The Undertained: to their credit, they’re never bored. Everything draws their attention, and they always find it awesome. “Isn’t this kitten the bestest? Look at that baby-spit – sooooooooooo cute!”
The Prosthelytizer: every comment quotes scripture or contains an ejaculatory deity-reference so that no one could accuse them of ever being not faithful. “Eating lunch now, Lord Willing!” “You are such a child of God!” “It’s so sad that Obama is a baby-killing heathen, Mark 3:14!”
The Guilt-Tripper: you really don’t want to make a mistake. They’ll tell you. “So cute feeding your kids BBQ chicken from Costco. Love! I’m sure the growth hormones won’t hurt them for a long, long time!”
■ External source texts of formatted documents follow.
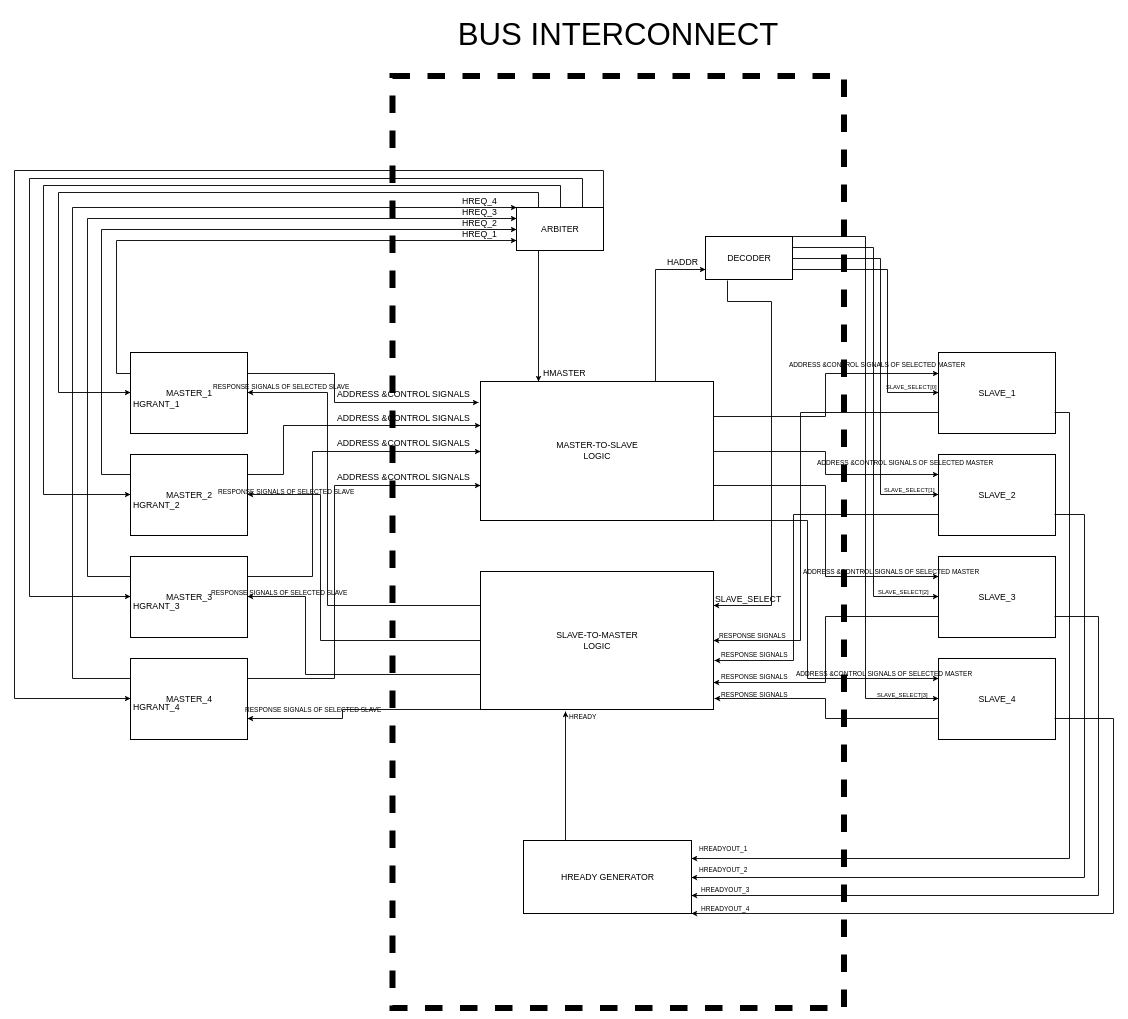
<!DOCTYPE html>
<html lang="en">
<head>
<meta charset="utf-8">
<title>Bus Interconnect</title>
<style>
:root { --ink: #000; --paper: #fff; }
* { box-sizing: border-box; margin: 0; }
body { width: 1128px; height: 1019px; overflow: hidden; background: var(--paper); }
.diagram {
  position: relative; width: 1128px; height: 1019px; overflow: hidden;
  color: var(--ink); font: 8.73px/11px "Liberation Sans", Arial, sans-serif;
}
h1 {
  position: absolute; left: 392px; top: 15px; width: 452px;
  font-size: 31.2px; line-height: 40px; font-weight: 400; text-align: center; white-space: nowrap;
}
.wires { position: absolute; inset: 0; }
.wires path, .boundary { fill: none; stroke: var(--ink); }
.boundary { stroke-width: 6; stroke-dasharray: 17.5; }
.signals path { stroke-width: .9; marker-end: url(#arrow); }
.wires .arrowhead { fill: var(--ink); stroke: none; }
.node {
  position: absolute; display: flex; align-items: center; justify-content: center;
  text-align: center; border: 1px solid var(--ink); background: var(--paper);
}
.column { position: absolute; top: 352px; width: 118px; display: flex; flex-direction: column; gap: 20px; }
.column .node { position: relative; height: 82px; }
.masters { left: 130px; }
.slaves { left: 938px; }
.arbiter { left: 516px; top: 207px; width: 88px; height: 44px; }
.decoder { left: 705px; top: 236px; width: 88px; height: 44px; }
.to-slave { left: 480px; top: 381px; width: 234px; height: 140px; }
.to-master { left: 480px; top: 571px; width: 234px; height: 139px; }
.ready { left: 523px; top: 840px; width: 169px; height: 74px; }
.label { position: absolute; margin-top: -5.5px; white-space: nowrap; }
.small { font-size: 6.55px; }
.tiny { font-size: 5.82px; }
</style>
</head>
<body>
<main class="diagram">
  <h1>BUS INTERCONNECT</h1>

  <section class="column masters">
    <div class="node">MASTER_1</div>
    <div class="node">MASTER_2</div>
    <div class="node">MASTER_3</div>
    <div class="node">MASTER_4</div>
  </section>
  <section class="column slaves">
    <div class="node">SLAVE_1</div>
    <div class="node">SLAVE_2</div>
    <div class="node">SLAVE_3</div>
    <div class="node">SLAVE_4</div>
  </section>
  <div class="node arbiter">ARBITER</div>
  <div class="node decoder">DECODER</div>
  <div class="node to-slave">MASTER-TO-SLAVE<br>LOGIC</div>
  <div class="node to-master">SLAVE-TO-MASTER<br>LOGIC</div>
  <div class="node ready">HREADY GENERATOR</div>

  <svg class="wires" width="1128" height="1019" viewBox="0 0 1128 1019" aria-hidden="true">
    <defs>
      <marker id="arrow" markerUnits="userSpaceOnUse" markerWidth="6" markerHeight="6" refX="6" refY="3" orient="auto">
        <path class="arrowhead" d="M0 0L6 3L0 6L1.5 3Z"/>
      </marker>
    </defs>
    <path class="boundary" d="M392.500 76H844V1008H392.500Z"/>
    <g class="signals" transform="translate(.5 .5)">
      <g id="requests">
        <path d="M130 373H116V240H516"/>
        <path d="M130 474H101V229H516"/>
        <path d="M130 576H87V218H516"/>
        <path d="M130 678H72V207H516"/>
      </g>
      <g id="grants">
        <path d="M538 207V192H58V392H130"/>
        <path d="M560 207V185H43V494H130"/>
        <path d="M582 207V178H29V596H130"/>
        <path d="M603 207V170H14V698H130"/>
      </g>
      <g id="master-address">
        <path d="M247 373H334V402H478"/>
        <path d="M247 474H283V425H480"/>
        <path d="M247 576H312V451H480"/>
        <path d="M247 678H334V485H480"/>
      </g>
      <g id="master-response">
        <path d="M480 605H327V392H247"/>
        <path d="M480 640H320V494H247"/>
        <path d="M480 674H305V596H247"/>
        <path d="M480 709H342V718H247"/>
      </g>
      <g id="control">
        <path d="M538 250V381"/>
        <path d="M655 381V269H705"/>
        <path d="M727 280V301H771V605H713"/>
        <path d="M565 840V711"/>
      </g>
      <g id="slave-select">
        <path d="M792 269H887V392H938"/>
        <path d="M792 258H880V494H938"/>
        <path d="M792 247H873V596H938"/>
        <path d="M792 236H865V698H938"/>
      </g>
      <g id="slave-address">
        <path d="M713 416H825V373H938"/>
        <path d="M713 451H825V474H938"/>
        <path d="M713 485H825V576H938"/>
        <path d="M713 520H807V678H938"/>
      </g>
      <g id="slave-response">
        <path d="M938 412H800V640H713"/>
        <path d="M938 514H793V660H714"/>
        <path d="M938 616H825V682H713"/>
        <path d="M938 718H825V698H714"/>
      </g>
      <g id="ready-out">
        <path d="M1054 412H1069V858H691"/>
        <path d="M1054 514H1084V877H691"/>
        <path d="M1054 616H1098V895H691"/>
        <path d="M1054 718H1113V913H691"/>
      </g>
    </g>
  </svg>

  <span class="label" style="left:462px;top:201px">HREQ_4</span>
  <span class="label" style="left:462px;top:212px">HREQ_3</span>
  <span class="label" style="left:462px;top:223px">HREQ_2</span>
  <span class="label" style="left:462px;top:234px">HREQ_1</span>

  <span class="label" style="left:133px;top:404px">HGRANT_1</span>
  <span class="label" style="left:133px;top:505px">HGRANT_2</span>
  <span class="label" style="left:133px;top:606px">HGRANT_3</span>
  <span class="label" style="left:133px;top:707px">HGRANT_4</span>

  <span class="label" style="left:337px;top:394px">ADDRESS &amp;CONTROL SIGNALS</span>
  <span class="label" style="left:337px;top:418px">ADDRESS &amp;CONTROL SIGNALS</span>
  <span class="label" style="left:337px;top:443px">ADDRESS &amp;CONTROL SIGNALS</span>
  <span class="label" style="left:337px;top:477px">ADDRESS &amp;CONTROL SIGNALS</span>

  <span class="label small" style="left:213px;top:386px">RESPONSE SIGNALS OF SELECTED SLAVE</span>
  <span class="label small" style="left:218px;top:491px">RESPONSE SIGNALS OF SELECTED SLAVE</span>
  <span class="label small" style="left:211px;top:592px">RESPONSE SIGNALS OF SELECTED SLAVE</span>
  <span class="label small" style="left:245px;top:709px">RESPONSE SIGNALS OF SELECTED SLAVE</span>

  <span class="label" style="left:543px;top:373px">HMASTER</span>
  <span class="label" style="left:667px;top:262px">HADDR</span>
  <span class="label" style="left:715px;top:599px">SLAVE_SELECT</span>
  <span class="label small" style="left:569px;top:716px">HREADY</span>

  <span class="label small" style="left:789px;top:364px">ADDRESS &amp;CONTROL SIGNALS OF SELECTED MASTER</span>
  <span class="label small" style="left:817px;top:462px">ADDRESS &amp;CONTROL SIGNALS OF SELECTED MASTER</span>
  <span class="label small" style="left:803px;top:571px">ADDRESS &amp;CONTROL SIGNALS OF SELECTED MASTER</span>
  <span class="label small" style="left:796px;top:673px">ADDRESS &amp;CONTROL SIGNALS OF SELECTED MASTER</span>

  <span class="label tiny" style="left:886px;top:387px">SLAVE_SELECT[0]</span>
  <span class="label tiny" style="left:884px;top:490px">SLAVE_SELECT[1]</span>
  <span class="label tiny" style="left:878px;top:592px">SLAVE_SELECT[2]</span>
  <span class="label tiny" style="left:877px;top:695px">SLAVE_SELECT[3]</span>

  <span class="label small" style="left:719px;top:635px">RESPONSE SIGNALS</span>
  <span class="label small" style="left:721px;top:654px">RESPONSE SIGNALS</span>
  <span class="label small" style="left:721px;top:676px">RESPONSE SIGNALS</span>
  <span class="label small" style="left:721px;top:694px">RESPONSE SIGNALS</span>

  <span class="label small" style="left:699px;top:848px">HREADYOUT_1</span>
  <span class="label small" style="left:699px;top:869px">HREADYOUT_2</span>
  <span class="label small" style="left:701px;top:889px">HREADYOUT_3</span>
  <span class="label small" style="left:701px;top:908px">HREADYOUT_4</span>
</main>
</body>
</html>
The Devil’s Advocate: always, always makes sure the counter-argument is presented. “Well, some studies show that the world has too many rainforests as it is, so…”
The Brain Dead: we all just hope that these people don’t reproduce. “What good is it to your four year old if the gun’s unloaded, am I right?” “Meth is the new Crack, am I right?”
The Wishful Thinker: they’re not young, but they think they can be. They’re the ones who still shop at teen clothing stores in their thirties and never seem to get that younger styles look better on younger/fitter bodies. Oh, and they post photos. “Yo, lookz at my thredz, peeps! I’m so gangsta. Like Tone Loc or Vanilla Ice, yo!”
The Puller: the creepy single person who is just looking for his next date. “Hey, I’m recently divorced too! Sure, bring your teenager along!”
The Granola: woe the day you talk about doing/saying/eating/wearing anything that is synthetic and/or less than 100% sustainable and fairly traded. Often make others uncomfortable by how good they’re being to the earth-Mother. “It’s like, why wouldn’t you wear hemp, am I right?” “I bought grandpa his first pair of Birks!”
The Jockstrap: every post or update is about sports. Every one. “24-hour NFL marathon starting in ten!” “That trade was so bogus – Tiger Woods still has a home run or two in him!” “I hate, with the very soul of my being, everyone other than (insert team name). Hate. Like I hate evil.”
The Seller: you are their target demographic, and all their updates link to products they’re selling or for which they receive cash for clicks. “I’m not kidding! 4 more inches! Click here!”
The Dirty: they say sexual things all the time, either directly or indirectly. Often they don’t realize that everyone else can see the porn phishing videos they clicked on. Whoops. “Today, I’m mounting the rack on my SUV! Get it? ‘Mounting’? It’s code for humping! And I said ‘rack’! Lol!”